# Task to complete
From the data that follows, print exactly the lines starting at the one containing "144L318 118Q320 120" and ending at the one containing "114L382 119L374 136L357"; include both of them and nothing more.

-=-=-=-=-

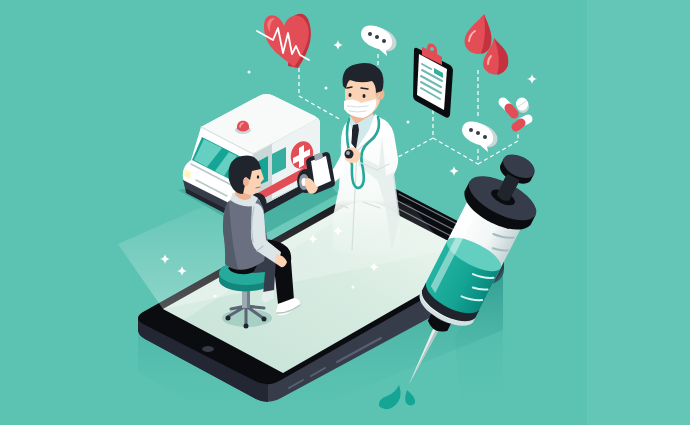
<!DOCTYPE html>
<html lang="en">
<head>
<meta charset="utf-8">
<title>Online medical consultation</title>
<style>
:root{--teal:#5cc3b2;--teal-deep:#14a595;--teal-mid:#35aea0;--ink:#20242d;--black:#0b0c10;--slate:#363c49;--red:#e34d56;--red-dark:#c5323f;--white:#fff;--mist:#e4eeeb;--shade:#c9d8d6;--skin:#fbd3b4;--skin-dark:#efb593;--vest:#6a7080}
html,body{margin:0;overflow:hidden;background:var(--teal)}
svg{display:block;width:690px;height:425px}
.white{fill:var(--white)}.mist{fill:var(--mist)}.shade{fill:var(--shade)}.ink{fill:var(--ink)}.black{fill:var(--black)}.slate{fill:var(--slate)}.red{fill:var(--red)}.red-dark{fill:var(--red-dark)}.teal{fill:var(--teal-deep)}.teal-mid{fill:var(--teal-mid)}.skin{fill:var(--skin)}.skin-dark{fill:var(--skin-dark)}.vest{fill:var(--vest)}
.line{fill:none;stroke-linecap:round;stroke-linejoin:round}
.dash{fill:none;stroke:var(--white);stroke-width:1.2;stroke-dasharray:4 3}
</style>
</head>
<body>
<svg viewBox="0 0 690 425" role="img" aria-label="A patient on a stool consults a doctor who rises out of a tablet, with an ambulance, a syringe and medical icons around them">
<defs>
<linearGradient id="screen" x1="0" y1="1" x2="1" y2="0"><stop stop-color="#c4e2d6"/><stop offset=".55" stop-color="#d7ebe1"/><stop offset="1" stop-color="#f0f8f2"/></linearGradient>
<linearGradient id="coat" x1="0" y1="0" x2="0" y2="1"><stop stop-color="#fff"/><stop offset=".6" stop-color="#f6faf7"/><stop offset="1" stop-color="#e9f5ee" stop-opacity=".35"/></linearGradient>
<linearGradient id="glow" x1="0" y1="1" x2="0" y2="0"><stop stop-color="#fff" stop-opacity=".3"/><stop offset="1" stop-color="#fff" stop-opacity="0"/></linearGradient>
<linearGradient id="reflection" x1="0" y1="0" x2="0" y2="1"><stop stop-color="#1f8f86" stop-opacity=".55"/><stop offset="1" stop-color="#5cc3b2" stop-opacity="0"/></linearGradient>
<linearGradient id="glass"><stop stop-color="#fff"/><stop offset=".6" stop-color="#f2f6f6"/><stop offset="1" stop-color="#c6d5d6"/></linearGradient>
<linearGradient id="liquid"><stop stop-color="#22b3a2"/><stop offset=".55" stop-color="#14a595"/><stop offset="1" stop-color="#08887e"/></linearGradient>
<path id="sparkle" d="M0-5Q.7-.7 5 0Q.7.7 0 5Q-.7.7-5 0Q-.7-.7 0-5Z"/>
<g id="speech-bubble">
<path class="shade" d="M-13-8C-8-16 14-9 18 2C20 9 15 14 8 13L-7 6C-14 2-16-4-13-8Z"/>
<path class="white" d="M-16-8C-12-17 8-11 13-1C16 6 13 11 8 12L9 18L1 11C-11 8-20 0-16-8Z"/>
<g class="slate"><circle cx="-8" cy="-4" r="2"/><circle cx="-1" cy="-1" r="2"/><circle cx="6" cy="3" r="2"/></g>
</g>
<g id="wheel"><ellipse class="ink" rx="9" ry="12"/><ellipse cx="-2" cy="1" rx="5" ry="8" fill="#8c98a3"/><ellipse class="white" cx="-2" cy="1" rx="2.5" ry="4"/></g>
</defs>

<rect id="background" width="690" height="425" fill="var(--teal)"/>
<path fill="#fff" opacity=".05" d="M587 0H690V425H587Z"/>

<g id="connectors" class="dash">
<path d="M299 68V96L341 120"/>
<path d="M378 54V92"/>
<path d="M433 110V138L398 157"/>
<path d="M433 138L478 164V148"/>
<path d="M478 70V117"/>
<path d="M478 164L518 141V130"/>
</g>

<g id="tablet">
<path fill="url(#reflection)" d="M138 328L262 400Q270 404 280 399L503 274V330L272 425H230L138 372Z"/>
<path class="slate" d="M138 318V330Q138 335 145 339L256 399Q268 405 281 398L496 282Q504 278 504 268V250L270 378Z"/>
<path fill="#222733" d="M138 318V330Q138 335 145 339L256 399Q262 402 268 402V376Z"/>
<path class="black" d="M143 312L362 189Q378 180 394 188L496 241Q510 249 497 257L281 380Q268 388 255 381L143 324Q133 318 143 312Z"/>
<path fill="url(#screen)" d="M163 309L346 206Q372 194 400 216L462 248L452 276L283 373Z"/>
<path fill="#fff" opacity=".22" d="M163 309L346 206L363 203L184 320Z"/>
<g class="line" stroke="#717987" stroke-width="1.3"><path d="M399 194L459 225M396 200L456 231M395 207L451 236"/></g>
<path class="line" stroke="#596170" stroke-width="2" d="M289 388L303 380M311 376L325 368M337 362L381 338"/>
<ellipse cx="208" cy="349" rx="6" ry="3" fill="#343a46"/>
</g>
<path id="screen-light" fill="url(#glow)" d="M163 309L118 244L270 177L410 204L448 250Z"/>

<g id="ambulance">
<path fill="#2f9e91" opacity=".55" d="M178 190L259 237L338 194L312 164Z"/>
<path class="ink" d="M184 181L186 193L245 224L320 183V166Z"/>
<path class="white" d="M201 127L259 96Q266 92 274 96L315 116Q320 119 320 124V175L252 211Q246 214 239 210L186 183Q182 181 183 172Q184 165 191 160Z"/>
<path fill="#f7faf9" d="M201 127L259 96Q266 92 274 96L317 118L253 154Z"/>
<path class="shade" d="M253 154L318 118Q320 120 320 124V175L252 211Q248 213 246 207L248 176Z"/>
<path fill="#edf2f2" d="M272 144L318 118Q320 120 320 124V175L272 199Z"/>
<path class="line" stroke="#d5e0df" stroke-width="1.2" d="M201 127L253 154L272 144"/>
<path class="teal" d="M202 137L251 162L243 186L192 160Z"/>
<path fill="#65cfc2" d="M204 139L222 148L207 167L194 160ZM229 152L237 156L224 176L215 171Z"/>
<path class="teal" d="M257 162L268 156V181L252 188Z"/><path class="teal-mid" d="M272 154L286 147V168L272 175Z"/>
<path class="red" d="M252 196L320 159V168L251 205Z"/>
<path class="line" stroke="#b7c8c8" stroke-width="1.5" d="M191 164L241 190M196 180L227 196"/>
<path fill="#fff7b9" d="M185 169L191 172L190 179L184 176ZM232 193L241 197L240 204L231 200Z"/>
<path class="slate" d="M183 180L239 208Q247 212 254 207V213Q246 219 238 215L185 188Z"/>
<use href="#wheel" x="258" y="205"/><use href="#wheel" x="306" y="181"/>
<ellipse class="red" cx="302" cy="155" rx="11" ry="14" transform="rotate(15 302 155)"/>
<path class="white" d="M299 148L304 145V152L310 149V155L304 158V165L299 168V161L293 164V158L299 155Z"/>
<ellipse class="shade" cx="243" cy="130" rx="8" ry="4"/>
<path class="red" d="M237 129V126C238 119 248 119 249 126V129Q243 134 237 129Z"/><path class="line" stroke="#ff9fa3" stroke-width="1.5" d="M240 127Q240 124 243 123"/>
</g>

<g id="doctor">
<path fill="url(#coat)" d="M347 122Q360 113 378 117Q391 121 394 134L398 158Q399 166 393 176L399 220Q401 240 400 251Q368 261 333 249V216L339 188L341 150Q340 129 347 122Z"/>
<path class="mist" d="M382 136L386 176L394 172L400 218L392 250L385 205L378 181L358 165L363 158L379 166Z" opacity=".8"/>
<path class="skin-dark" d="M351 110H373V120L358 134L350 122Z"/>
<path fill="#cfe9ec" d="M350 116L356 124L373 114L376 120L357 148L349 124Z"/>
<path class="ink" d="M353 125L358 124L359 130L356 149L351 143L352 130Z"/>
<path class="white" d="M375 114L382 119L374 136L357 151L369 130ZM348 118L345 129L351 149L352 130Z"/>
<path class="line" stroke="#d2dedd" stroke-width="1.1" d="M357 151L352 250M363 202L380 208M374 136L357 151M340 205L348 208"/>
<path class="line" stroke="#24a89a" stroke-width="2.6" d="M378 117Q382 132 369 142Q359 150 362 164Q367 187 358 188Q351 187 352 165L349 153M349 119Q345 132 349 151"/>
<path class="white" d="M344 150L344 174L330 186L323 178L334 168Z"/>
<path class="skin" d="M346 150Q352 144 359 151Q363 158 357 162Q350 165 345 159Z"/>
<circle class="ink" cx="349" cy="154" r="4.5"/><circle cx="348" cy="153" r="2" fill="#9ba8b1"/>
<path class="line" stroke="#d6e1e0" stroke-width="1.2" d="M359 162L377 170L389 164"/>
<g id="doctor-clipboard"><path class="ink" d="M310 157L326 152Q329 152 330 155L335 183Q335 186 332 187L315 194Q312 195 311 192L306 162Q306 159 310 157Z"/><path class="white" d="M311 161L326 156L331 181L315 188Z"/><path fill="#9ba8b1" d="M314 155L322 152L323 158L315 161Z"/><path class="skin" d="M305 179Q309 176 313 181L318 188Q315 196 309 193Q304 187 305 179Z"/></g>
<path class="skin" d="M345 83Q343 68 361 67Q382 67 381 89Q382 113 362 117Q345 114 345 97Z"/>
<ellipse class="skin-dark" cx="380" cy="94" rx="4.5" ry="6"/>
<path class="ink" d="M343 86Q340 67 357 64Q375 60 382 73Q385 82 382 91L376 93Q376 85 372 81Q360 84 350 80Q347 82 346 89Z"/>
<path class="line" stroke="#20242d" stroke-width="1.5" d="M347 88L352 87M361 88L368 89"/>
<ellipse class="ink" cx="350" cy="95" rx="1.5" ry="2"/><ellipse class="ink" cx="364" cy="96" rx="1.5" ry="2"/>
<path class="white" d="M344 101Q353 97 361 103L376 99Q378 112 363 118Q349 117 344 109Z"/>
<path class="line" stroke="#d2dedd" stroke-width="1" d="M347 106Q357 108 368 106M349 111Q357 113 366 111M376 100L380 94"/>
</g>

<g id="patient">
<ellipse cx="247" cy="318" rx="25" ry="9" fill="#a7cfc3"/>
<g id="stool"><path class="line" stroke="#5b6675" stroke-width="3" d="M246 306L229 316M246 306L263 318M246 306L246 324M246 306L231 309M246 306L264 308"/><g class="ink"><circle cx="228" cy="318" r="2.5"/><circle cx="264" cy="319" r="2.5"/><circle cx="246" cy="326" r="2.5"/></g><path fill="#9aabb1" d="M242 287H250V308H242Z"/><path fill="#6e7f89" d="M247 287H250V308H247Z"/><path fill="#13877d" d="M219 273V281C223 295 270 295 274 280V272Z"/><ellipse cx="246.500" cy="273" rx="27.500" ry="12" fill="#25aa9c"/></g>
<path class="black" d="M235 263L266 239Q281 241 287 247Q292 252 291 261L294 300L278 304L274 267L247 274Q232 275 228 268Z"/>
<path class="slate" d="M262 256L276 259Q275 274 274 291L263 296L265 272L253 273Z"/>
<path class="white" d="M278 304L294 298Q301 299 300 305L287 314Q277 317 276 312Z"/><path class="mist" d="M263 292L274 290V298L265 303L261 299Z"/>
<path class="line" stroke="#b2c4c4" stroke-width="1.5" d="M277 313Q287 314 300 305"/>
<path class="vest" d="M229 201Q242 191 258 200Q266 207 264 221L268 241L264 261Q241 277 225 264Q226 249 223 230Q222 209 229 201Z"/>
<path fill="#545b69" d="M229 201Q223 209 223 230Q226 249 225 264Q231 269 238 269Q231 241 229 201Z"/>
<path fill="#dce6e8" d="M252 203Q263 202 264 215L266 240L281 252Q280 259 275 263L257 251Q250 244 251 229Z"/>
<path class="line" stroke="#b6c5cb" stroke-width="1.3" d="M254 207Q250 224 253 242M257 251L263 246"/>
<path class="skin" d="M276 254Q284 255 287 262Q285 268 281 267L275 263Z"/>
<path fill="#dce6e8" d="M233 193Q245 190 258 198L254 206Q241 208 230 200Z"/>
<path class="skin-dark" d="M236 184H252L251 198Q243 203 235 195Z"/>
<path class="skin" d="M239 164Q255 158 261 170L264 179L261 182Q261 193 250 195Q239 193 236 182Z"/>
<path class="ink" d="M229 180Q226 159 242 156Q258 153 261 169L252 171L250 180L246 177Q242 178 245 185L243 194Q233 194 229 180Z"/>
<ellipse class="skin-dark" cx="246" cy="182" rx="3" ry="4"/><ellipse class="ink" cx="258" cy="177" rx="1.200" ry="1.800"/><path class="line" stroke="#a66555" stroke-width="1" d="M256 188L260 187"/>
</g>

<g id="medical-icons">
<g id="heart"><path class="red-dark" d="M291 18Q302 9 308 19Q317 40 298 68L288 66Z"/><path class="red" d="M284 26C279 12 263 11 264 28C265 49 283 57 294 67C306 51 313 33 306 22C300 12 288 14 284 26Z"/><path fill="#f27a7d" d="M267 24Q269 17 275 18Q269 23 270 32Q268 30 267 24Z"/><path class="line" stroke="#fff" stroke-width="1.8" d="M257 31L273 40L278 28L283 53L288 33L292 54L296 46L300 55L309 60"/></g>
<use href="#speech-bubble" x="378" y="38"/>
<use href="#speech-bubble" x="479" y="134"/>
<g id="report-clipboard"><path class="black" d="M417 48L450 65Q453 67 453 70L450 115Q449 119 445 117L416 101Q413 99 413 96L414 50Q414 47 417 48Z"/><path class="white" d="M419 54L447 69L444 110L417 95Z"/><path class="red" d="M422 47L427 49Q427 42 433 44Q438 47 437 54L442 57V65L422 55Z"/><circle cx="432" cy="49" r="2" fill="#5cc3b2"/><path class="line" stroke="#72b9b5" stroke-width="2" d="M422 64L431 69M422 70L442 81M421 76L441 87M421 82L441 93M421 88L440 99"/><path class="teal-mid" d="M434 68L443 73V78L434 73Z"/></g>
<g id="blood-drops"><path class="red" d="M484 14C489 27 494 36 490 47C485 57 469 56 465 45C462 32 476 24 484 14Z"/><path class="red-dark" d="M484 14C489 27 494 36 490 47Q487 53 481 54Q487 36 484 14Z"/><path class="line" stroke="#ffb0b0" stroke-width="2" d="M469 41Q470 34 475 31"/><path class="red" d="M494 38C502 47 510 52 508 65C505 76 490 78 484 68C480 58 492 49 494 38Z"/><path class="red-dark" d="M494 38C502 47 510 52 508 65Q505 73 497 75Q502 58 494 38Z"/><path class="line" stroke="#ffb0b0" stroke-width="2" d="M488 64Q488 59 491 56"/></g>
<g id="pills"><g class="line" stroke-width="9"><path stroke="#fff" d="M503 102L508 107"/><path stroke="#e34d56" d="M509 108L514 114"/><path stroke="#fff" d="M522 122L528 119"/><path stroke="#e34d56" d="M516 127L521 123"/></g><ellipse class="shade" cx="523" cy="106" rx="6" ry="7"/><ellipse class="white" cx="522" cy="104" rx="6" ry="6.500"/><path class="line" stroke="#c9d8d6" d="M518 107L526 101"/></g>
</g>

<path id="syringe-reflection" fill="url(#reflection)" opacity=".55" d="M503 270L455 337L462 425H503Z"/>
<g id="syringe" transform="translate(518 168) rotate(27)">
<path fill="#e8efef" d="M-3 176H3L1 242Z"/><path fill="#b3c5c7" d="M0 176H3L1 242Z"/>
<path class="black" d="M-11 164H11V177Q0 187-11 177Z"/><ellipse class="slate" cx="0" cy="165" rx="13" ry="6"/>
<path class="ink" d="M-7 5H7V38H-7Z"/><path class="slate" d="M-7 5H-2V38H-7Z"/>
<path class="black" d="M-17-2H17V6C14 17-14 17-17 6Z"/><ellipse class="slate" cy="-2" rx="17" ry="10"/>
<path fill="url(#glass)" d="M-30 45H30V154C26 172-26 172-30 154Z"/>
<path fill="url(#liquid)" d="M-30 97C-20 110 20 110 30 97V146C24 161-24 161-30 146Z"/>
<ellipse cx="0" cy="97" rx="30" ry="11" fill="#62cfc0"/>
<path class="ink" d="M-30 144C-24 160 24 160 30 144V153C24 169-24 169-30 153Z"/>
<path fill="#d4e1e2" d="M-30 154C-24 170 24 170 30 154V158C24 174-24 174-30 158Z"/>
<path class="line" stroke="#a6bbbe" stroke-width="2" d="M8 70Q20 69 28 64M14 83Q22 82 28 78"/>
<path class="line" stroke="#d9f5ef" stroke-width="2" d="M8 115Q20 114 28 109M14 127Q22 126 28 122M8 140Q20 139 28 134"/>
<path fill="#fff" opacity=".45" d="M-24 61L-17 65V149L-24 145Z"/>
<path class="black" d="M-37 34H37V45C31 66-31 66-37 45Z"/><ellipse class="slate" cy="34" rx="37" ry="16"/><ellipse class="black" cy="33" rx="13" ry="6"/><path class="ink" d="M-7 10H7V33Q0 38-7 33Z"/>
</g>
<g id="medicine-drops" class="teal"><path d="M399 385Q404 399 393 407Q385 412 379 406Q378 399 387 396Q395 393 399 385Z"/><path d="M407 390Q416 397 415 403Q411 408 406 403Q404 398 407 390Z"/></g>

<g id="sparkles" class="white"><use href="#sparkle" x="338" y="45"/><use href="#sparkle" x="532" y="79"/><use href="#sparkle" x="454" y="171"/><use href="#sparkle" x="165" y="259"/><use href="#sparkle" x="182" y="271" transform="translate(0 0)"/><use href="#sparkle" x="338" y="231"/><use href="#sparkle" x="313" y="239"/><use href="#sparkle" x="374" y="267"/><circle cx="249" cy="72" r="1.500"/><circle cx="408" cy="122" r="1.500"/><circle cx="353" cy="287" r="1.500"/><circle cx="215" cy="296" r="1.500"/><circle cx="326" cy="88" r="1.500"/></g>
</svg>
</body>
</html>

-=-=-=-=-

# Result for this task
<path fill="#edf2f2" d="M272 144L318 118Q320 120 320 124V175L272 199Z"/>
<path class="line" stroke="#d5e0df" stroke-width="1.2" d="M201 127L253 154L272 144"/>
<path class="teal" d="M202 137L251 162L243 186L192 160Z"/>
<path fill="#65cfc2" d="M204 139L222 148L207 167L194 160ZM229 152L237 156L224 176L215 171Z"/>
<path class="teal" d="M257 162L268 156V181L252 188Z"/><path class="teal-mid" d="M272 154L286 147V168L272 175Z"/>
<path class="red" d="M252 196L320 159V168L251 205Z"/>
<path class="line" stroke="#b7c8c8" stroke-width="1.5" d="M191 164L241 190M196 180L227 196"/>
<path fill="#fff7b9" d="M185 169L191 172L190 179L184 176ZM232 193L241 197L240 204L231 200Z"/>
<path class="slate" d="M183 180L239 208Q247 212 254 207V213Q246 219 238 215L185 188Z"/>
<use href="#wheel" x="258" y="205"/><use href="#wheel" x="306" y="181"/>
<ellipse class="red" cx="302" cy="155" rx="11" ry="14" transform="rotate(15 302 155)"/>
<path class="white" d="M299 148L304 145V152L310 149V155L304 158V165L299 168V161L293 164V158L299 155Z"/>
<ellipse class="shade" cx="243" cy="130" rx="8" ry="4"/>
<path class="red" d="M237 129V126C238 119 248 119 249 126V129Q243 134 237 129Z"/><path class="line" stroke="#ff9fa3" stroke-width="1.5" d="M240 127Q240 124 243 123"/>
</g>

<g id="doctor">
<path fill="url(#coat)" d="M347 122Q360 113 378 117Q391 121 394 134L398 158Q399 166 393 176L399 220Q401 240 400 251Q368 261 333 249V216L339 188L341 150Q340 129 347 122Z"/>
<path class="mist" d="M382 136L386 176L394 172L400 218L392 250L385 205L378 181L358 165L363 158L379 166Z" opacity=".8"/>
<path class="skin-dark" d="M351 110H373V120L358 134L350 122Z"/>
<path fill="#cfe9ec" d="M350 116L356 124L373 114L376 120L357 148L349 124Z"/>
<path class="ink" d="M353 125L358 124L359 130L356 149L351 143L352 130Z"/>
<path class="white" d="M375 114L382 119L374 136L357 151L369 130ZM348 118L345 129L351 149L352 130Z"/>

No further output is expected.